__Description of the task__
Copy out all lines of the listing below that hold "label".

__Exercise materials__
= = = =

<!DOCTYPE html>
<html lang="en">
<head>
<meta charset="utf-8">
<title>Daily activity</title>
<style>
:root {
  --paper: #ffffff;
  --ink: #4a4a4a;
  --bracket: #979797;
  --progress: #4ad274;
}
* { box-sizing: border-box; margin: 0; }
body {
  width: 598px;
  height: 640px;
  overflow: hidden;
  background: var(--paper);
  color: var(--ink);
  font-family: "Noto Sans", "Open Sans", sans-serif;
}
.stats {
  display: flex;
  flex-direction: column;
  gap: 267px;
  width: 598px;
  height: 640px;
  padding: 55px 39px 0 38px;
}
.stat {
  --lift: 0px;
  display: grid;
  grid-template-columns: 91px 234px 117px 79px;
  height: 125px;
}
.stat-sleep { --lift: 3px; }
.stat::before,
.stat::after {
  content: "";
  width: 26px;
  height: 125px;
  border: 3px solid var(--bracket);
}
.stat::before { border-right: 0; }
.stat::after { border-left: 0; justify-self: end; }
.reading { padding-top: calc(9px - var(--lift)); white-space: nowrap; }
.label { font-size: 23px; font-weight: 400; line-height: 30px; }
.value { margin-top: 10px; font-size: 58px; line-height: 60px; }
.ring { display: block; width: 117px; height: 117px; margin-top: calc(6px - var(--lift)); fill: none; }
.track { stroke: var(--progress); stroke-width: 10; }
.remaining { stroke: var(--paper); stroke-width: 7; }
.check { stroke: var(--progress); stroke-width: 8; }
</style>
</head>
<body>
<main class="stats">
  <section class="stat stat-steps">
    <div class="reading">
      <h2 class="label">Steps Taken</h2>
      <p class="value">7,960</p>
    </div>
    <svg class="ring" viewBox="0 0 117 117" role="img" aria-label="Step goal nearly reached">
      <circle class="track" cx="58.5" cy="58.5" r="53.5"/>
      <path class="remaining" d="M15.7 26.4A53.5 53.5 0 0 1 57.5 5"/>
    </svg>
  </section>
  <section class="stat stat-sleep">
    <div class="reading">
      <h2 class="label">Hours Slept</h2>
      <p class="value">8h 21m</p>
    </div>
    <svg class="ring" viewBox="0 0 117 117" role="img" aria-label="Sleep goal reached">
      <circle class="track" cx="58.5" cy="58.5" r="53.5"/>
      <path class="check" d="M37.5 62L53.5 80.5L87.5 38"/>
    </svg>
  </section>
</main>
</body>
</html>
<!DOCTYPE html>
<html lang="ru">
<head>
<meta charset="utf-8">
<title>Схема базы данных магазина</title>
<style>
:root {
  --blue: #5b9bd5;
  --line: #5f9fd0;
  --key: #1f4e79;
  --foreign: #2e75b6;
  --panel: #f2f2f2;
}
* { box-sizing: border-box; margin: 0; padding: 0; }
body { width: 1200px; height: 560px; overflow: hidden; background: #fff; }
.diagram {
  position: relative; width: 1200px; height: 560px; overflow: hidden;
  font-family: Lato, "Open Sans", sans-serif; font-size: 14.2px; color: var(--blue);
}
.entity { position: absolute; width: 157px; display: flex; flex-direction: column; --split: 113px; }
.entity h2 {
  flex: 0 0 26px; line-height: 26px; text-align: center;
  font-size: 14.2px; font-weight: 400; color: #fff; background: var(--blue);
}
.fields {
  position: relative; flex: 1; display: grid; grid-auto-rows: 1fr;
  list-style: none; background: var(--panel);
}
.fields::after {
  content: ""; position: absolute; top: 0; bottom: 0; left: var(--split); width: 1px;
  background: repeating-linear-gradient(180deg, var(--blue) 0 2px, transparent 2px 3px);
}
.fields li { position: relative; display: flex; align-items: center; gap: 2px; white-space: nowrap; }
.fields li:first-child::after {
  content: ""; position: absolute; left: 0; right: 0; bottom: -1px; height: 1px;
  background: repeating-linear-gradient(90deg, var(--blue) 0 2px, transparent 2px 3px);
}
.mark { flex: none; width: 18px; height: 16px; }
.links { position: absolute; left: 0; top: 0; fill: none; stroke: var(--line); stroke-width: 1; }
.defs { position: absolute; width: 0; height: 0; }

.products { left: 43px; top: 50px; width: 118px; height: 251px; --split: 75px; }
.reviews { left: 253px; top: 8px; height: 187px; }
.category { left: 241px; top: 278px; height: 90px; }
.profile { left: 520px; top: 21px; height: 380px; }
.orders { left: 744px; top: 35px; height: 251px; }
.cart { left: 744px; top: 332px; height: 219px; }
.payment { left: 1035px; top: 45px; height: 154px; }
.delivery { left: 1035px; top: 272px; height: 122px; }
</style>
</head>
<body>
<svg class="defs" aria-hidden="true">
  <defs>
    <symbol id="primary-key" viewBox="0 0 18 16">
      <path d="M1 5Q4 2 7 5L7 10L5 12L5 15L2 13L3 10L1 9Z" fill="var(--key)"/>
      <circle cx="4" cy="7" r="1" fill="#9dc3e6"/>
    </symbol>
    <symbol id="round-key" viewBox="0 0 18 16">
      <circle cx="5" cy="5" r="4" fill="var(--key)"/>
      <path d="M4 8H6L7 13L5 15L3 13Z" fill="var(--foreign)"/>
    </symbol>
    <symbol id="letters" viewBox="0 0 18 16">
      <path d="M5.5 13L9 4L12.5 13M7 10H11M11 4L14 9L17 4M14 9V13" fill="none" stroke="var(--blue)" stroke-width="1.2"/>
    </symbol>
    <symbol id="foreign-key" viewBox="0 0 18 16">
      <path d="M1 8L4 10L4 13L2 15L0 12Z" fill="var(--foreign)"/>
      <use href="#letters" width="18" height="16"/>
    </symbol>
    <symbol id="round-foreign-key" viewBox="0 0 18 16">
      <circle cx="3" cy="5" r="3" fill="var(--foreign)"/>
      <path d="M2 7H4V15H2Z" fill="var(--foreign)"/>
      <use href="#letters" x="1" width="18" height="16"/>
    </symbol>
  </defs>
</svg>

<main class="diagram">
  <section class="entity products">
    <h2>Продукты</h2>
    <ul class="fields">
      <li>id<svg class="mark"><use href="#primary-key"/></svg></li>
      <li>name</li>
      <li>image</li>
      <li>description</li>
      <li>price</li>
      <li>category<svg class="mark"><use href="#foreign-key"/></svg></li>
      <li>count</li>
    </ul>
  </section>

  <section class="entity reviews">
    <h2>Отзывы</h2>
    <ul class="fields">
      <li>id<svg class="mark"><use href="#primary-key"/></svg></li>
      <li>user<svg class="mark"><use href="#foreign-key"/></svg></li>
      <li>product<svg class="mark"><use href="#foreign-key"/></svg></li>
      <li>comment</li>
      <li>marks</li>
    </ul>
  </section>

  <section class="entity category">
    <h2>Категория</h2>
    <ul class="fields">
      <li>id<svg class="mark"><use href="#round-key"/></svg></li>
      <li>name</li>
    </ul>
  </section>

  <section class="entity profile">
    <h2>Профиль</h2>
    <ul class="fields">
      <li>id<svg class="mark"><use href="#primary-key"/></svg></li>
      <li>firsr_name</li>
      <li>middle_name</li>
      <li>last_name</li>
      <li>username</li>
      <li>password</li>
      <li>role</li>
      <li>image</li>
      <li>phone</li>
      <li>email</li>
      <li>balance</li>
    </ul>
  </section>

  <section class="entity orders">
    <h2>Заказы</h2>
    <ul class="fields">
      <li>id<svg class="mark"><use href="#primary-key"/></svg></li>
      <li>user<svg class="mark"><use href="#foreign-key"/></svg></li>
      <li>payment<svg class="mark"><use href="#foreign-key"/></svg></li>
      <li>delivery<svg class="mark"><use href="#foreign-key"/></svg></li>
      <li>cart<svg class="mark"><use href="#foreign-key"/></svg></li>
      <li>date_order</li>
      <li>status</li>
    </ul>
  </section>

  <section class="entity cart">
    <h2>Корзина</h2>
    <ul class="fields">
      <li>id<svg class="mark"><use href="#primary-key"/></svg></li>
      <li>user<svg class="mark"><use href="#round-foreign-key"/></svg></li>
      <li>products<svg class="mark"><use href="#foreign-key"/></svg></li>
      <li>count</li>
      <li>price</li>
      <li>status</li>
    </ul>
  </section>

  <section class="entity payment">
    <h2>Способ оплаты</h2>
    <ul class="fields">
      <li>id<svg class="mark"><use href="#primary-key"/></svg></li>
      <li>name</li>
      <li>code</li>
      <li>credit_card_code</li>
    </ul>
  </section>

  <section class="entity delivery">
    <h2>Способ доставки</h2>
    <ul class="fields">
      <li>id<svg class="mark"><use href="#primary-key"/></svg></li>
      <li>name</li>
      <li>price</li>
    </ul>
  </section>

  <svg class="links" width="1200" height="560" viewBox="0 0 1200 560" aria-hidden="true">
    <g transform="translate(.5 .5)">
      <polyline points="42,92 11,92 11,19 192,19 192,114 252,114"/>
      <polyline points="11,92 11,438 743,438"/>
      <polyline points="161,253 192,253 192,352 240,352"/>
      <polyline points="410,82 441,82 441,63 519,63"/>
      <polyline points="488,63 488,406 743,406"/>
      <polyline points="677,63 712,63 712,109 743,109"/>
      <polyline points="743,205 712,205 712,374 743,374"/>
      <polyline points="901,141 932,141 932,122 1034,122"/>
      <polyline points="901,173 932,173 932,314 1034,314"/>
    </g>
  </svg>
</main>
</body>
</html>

= = = =

__Exercise result__
.label { font-size: 23px; font-weight: 400; line-height: 30px; }
      <h2 class="label">Steps Taken</h2>
    <svg class="ring" viewBox="0 0 117 117" role="img" aria-label="Step goal nearly reached">
      <h2 class="label">Hours Slept</h2>
    <svg class="ring" viewBox="0 0 117 117" role="img" aria-label="Sleep goal reached">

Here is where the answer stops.